*Exercise details:*
Write out, without any change, the lines in the material below that run from the line with "214C178 266 202" through the line with "389C169 394 165", both included.

*Data provided:*
========
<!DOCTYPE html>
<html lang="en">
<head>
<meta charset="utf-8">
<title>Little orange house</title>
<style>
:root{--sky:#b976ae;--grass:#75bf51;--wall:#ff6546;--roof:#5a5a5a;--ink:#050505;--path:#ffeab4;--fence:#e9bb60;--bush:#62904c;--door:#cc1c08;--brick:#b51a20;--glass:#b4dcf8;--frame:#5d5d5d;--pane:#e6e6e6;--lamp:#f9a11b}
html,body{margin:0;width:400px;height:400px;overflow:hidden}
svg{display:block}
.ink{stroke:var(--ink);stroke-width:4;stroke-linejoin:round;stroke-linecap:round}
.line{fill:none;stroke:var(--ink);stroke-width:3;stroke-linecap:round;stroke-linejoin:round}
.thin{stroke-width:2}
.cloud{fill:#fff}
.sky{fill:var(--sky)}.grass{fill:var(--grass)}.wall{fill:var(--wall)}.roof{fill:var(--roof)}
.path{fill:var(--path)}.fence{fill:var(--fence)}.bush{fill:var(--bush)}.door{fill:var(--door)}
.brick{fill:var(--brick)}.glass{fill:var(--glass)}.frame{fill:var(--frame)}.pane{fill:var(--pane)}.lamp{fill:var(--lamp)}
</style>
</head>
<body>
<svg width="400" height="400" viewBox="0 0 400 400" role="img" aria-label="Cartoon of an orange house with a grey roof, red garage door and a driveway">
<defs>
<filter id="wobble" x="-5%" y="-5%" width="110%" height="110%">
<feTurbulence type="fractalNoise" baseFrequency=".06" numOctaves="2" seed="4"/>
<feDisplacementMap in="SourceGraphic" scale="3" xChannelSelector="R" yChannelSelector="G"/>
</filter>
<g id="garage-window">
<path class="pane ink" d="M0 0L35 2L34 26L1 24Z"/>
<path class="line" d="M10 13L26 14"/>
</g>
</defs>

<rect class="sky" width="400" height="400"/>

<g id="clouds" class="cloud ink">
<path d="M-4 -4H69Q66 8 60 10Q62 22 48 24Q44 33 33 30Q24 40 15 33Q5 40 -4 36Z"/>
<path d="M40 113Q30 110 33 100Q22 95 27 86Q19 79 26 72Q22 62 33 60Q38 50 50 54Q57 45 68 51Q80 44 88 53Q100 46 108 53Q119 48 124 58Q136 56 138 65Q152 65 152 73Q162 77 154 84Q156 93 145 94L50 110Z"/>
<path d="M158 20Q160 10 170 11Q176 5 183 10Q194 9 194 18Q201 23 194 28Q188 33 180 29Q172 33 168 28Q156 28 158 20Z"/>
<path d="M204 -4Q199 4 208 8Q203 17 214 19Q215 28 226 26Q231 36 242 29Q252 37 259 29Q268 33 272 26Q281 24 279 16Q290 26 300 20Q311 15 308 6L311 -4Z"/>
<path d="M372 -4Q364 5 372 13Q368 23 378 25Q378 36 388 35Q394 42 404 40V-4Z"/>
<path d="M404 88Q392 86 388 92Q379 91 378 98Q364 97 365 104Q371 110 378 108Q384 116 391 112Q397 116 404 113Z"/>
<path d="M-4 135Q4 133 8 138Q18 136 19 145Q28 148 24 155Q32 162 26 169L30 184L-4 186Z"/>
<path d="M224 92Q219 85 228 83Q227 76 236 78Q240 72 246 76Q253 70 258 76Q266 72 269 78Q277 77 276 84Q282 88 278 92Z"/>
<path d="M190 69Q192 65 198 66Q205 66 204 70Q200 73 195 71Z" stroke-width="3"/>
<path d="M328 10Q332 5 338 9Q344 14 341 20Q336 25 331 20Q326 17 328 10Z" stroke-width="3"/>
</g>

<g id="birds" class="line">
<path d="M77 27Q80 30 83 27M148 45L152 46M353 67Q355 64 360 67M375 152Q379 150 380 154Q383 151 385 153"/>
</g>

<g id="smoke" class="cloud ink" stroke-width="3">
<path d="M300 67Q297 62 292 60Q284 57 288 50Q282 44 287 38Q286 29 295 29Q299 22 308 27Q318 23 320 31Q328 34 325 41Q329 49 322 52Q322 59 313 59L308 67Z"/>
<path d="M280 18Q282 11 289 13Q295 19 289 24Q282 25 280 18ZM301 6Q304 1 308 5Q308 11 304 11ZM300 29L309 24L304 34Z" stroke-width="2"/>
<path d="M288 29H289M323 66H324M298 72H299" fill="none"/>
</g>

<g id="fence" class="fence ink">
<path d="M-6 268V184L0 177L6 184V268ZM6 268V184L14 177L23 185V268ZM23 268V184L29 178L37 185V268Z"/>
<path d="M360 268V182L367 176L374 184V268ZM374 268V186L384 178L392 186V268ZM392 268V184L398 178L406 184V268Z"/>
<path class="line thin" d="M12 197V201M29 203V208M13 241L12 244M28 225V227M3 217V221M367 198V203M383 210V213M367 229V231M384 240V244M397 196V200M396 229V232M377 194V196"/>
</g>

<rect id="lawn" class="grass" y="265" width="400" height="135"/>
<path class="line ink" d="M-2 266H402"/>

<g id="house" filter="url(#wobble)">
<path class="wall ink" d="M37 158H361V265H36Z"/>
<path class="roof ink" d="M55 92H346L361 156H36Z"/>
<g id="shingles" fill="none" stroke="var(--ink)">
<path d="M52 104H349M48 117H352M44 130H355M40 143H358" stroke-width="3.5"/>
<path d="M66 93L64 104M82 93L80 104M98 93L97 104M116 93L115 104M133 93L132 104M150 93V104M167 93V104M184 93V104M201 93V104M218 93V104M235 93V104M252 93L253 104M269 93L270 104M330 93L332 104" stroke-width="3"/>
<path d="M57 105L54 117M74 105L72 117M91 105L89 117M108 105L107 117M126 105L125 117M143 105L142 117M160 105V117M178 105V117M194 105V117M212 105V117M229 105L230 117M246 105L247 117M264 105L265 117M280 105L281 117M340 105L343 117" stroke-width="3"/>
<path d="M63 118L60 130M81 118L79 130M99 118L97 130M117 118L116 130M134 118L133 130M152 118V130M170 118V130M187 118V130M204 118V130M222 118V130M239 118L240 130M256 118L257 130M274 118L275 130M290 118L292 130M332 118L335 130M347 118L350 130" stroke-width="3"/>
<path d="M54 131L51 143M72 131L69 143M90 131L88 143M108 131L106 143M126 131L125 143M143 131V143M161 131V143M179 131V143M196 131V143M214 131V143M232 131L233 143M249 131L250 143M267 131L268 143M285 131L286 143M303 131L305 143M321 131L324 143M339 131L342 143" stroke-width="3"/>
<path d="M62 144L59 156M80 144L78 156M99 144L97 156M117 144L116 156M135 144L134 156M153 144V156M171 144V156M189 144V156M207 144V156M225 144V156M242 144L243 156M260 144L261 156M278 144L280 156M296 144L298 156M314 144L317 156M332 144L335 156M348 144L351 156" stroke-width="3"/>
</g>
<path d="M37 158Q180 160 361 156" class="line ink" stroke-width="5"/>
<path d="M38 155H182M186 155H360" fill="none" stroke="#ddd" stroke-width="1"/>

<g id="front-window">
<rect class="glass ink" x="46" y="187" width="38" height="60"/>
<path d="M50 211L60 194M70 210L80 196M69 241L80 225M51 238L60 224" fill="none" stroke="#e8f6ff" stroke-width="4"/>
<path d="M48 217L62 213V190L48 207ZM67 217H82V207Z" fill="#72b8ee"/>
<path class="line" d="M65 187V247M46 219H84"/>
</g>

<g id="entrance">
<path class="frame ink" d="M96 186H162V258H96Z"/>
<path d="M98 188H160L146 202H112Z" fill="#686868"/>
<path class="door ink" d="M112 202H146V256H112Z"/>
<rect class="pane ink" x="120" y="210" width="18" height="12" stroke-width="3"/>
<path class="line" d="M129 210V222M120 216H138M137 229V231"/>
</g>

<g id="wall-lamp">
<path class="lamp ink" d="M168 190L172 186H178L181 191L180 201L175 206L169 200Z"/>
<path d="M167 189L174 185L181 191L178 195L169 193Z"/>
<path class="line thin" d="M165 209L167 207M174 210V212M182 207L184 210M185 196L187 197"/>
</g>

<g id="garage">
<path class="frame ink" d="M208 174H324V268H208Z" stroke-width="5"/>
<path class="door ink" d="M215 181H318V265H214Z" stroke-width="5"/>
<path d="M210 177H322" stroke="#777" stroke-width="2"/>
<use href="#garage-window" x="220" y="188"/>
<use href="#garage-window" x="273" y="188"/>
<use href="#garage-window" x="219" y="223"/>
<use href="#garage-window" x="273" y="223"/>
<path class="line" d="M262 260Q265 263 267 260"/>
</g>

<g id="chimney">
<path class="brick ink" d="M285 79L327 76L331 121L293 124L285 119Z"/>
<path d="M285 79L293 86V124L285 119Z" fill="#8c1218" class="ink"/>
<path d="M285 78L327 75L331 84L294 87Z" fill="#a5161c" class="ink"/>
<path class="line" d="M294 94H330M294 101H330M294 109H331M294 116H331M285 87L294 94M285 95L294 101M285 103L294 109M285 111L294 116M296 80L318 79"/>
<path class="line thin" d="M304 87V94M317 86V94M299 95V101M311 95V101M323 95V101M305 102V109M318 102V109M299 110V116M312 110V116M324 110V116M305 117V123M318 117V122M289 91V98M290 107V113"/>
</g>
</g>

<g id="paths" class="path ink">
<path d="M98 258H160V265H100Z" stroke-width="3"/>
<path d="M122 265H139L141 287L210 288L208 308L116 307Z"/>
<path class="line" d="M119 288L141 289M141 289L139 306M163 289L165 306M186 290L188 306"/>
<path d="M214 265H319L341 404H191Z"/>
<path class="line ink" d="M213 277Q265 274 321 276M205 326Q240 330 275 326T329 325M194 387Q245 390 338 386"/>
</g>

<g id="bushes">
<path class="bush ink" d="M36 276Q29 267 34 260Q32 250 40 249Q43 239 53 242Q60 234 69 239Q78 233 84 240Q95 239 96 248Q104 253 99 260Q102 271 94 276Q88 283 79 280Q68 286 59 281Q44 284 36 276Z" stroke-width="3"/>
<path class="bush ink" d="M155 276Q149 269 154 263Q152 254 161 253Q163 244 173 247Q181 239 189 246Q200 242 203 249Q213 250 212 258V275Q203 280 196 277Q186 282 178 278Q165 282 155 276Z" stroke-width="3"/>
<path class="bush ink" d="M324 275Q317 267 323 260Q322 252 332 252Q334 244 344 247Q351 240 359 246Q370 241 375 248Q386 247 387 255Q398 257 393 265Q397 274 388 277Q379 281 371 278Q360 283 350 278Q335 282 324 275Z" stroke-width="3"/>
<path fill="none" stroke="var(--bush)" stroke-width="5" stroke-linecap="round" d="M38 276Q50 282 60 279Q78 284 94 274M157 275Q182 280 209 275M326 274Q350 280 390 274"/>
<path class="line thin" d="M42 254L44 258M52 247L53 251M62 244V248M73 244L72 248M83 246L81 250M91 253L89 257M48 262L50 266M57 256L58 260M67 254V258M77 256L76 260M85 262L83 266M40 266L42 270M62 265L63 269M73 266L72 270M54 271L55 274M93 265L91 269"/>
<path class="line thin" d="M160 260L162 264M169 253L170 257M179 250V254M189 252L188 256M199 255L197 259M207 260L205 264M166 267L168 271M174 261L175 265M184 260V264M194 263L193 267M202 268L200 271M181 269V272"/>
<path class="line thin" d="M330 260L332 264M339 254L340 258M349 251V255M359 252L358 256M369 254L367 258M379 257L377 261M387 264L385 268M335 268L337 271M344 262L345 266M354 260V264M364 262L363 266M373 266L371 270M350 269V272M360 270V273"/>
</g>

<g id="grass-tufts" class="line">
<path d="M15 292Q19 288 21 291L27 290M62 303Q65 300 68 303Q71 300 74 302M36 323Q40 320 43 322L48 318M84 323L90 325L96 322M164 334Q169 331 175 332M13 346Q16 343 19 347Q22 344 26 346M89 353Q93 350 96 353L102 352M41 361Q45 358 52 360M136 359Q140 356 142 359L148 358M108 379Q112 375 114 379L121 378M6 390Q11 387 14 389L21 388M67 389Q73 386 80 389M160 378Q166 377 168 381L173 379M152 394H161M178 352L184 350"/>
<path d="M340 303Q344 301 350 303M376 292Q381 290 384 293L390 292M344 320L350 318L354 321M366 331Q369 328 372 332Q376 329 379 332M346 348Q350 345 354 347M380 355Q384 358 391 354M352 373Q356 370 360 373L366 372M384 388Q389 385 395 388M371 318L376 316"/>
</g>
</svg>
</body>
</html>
========
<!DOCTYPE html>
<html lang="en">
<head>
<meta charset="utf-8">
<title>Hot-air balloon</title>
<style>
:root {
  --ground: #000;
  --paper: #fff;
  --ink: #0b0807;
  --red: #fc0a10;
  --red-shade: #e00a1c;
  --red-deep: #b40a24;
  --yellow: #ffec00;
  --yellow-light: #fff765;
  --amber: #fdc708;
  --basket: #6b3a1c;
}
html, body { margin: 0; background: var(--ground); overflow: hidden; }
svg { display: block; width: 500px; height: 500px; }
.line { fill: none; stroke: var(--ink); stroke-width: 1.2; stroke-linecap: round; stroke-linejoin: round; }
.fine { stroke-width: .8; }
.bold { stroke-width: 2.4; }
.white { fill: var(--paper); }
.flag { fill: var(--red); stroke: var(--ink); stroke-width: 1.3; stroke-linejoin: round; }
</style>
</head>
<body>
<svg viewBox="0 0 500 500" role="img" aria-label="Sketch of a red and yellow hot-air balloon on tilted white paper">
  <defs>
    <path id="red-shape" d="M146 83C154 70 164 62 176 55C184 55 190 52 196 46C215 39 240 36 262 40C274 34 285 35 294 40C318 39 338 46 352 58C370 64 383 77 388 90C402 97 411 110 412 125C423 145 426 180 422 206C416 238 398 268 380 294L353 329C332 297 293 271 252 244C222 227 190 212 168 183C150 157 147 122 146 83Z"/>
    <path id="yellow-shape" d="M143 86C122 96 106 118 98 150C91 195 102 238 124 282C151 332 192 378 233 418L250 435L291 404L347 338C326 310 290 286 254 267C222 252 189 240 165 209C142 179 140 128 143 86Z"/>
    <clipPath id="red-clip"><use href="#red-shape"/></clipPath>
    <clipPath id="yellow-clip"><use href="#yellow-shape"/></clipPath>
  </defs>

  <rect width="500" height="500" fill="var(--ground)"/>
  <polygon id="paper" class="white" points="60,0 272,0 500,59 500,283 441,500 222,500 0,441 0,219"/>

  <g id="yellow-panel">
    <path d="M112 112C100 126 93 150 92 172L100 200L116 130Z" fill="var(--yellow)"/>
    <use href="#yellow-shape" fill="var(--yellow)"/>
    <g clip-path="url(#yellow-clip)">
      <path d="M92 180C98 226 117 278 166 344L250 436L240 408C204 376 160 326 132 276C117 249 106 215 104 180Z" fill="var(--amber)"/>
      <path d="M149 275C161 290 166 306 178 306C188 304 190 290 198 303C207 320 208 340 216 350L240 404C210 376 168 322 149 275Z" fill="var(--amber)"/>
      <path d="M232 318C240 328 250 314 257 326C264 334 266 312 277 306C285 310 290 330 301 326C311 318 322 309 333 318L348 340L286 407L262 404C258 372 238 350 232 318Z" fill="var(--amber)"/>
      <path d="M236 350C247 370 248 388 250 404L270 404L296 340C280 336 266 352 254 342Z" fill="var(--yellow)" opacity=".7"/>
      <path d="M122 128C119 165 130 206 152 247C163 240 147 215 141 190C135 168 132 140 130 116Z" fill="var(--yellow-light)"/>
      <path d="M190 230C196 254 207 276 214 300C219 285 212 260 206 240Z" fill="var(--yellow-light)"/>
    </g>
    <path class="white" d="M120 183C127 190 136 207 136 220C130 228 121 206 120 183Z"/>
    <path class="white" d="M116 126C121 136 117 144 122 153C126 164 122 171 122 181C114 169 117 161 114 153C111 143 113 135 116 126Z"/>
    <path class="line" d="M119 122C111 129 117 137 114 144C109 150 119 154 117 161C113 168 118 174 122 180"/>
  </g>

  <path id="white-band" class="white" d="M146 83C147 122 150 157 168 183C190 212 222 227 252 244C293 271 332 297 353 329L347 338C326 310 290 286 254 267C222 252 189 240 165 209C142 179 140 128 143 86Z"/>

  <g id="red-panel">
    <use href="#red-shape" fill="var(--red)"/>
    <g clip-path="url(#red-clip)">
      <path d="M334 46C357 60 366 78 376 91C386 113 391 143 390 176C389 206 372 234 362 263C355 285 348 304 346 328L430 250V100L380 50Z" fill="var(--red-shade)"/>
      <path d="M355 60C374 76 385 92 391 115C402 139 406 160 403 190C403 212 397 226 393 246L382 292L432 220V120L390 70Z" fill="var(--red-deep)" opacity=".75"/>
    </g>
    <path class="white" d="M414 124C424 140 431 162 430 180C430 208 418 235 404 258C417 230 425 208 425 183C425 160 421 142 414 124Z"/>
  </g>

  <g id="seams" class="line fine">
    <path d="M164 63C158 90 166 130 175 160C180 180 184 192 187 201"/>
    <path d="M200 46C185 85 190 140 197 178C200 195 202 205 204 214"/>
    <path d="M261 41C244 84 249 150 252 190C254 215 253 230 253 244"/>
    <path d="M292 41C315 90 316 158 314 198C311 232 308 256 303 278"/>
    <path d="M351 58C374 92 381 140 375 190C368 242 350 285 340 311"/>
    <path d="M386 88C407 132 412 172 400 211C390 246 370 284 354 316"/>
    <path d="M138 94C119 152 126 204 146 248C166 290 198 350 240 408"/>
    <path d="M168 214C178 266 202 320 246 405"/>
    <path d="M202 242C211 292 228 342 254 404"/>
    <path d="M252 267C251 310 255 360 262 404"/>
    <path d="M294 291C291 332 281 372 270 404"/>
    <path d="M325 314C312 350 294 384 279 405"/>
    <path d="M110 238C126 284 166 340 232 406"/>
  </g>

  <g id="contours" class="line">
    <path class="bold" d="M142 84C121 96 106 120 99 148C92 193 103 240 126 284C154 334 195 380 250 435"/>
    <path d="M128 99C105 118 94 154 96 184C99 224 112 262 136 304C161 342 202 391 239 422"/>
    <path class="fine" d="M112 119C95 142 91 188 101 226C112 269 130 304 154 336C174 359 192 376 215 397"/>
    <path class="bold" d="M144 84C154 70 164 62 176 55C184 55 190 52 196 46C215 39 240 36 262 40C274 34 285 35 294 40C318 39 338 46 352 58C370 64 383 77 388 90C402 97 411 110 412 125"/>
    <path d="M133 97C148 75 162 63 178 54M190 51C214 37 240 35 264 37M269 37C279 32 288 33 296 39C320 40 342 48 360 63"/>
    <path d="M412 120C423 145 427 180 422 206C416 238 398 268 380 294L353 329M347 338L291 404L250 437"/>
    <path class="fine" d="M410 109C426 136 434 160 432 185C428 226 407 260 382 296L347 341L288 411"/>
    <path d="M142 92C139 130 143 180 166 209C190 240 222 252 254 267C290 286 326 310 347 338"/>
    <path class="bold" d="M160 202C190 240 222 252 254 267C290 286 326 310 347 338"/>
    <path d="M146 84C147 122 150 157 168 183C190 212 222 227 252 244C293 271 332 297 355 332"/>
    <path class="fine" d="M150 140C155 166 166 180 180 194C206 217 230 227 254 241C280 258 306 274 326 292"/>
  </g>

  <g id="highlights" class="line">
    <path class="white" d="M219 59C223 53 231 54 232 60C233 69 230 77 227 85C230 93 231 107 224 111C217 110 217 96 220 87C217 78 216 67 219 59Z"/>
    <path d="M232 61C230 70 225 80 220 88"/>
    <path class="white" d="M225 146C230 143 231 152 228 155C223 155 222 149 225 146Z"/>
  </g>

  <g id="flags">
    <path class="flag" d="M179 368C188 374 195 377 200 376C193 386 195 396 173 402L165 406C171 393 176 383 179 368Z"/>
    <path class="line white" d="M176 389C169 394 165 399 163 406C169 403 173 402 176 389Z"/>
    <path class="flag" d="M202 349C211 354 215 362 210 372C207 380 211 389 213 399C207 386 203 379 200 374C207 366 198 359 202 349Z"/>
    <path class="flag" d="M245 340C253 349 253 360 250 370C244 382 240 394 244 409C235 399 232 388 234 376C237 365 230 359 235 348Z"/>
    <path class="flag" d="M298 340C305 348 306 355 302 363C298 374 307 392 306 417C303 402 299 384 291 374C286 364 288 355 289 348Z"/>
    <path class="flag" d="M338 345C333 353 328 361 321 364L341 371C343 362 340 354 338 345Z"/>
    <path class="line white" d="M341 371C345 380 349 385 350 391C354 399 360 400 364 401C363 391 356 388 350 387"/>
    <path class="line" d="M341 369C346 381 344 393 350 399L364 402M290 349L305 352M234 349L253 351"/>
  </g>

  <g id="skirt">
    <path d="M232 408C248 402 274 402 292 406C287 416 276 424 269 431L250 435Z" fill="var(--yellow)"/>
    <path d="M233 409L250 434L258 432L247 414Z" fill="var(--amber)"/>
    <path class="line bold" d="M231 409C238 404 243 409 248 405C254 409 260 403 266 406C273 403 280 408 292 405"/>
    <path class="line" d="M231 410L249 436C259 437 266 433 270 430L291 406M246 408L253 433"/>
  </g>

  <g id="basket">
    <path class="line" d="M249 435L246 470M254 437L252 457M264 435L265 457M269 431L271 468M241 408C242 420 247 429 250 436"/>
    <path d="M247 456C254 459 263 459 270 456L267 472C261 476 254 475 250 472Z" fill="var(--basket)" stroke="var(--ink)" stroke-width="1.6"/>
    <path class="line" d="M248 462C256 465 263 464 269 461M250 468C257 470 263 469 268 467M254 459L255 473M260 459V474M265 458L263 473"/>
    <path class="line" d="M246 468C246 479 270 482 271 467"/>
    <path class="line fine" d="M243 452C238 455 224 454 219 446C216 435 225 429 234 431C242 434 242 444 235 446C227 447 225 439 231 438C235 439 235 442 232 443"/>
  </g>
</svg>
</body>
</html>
========
*Result of this exercise:*
    <path d="M168 214C178 266 202 320 246 405"/>
    <path d="M202 242C211 292 228 342 254 404"/>
    <path d="M252 267C251 310 255 360 262 404"/>
    <path d="M294 291C291 332 281 372 270 404"/>
    <path d="M325 314C312 350 294 384 279 405"/>
    <path d="M110 238C126 284 166 340 232 406"/>
  </g>

  <g id="contours" class="line">
    <path class="bold" d="M142 84C121 96 106 120 99 148C92 193 103 240 126 284C154 334 195 380 250 435"/>
    <path d="M128 99C105 118 94 154 96 184C99 224 112 262 136 304C161 342 202 391 239 422"/>
    <path class="fine" d="M112 119C95 142 91 188 101 226C112 269 130 304 154 336C174 359 192 376 215 397"/>
    <path class="bold" d="M144 84C154 70 164 62 176 55C184 55 190 52 196 46C215 39 240 36 262 40C274 34 285 35 294 40C318 39 338 46 352 58C370 64 383 77 388 90C402 97 411 110 412 125"/>
    <path d="M133 97C148 75 162 63 178 54M190 51C214 37 240 35 264 37M269 37C279 32 288 33 296 39C320 40 342 48 360 63"/>
    <path d="M412 120C423 145 427 180 422 206C416 238 398 268 380 294L353 329M347 338L291 404L250 437"/>
    <path class="fine" d="M410 109C426 136 434 160 432 185C428 226 407 260 382 296L347 341L288 411"/>
    <path d="M142 92C139 130 143 180 166 209C190 240 222 252 254 267C290 286 326 310 347 338"/>
    <path class="bold" d="M160 202C190 240 222 252 254 267C290 286 326 310 347 338"/>
    <path d="M146 84C147 122 150 157 168 183C190 212 222 227 252 244C293 271 332 297 355 332"/>
    <path class="fine" d="M150 140C155 166 166 180 180 194C206 217 230 227 254 241C280 258 306 274 326 292"/>
  </g>

  <g id="highlights" class="line">
    <path class="white" d="M219 59C223 53 231 54 232 60C233 69 230 77 227 85C230 93 231 107 224 111C217 110 217 96 220 87C217 78 216 67 219 59Z"/>
    <path d="M232 61C230 70 225 80 220 88"/>
    <path class="white" d="M225 146C230 143 231 152 228 155C223 155 222 149 225 146Z"/>
  </g>

  <g id="flags">
    <path class="flag" d="M179 368C188 374 195 377 200 376C193 386 195 396 173 402L165 406C171 393 176 383 179 368Z"/>
    <path class="line white" d="M176 389C169 394 165 399 163 406C169 403 173 402 176 389Z"/>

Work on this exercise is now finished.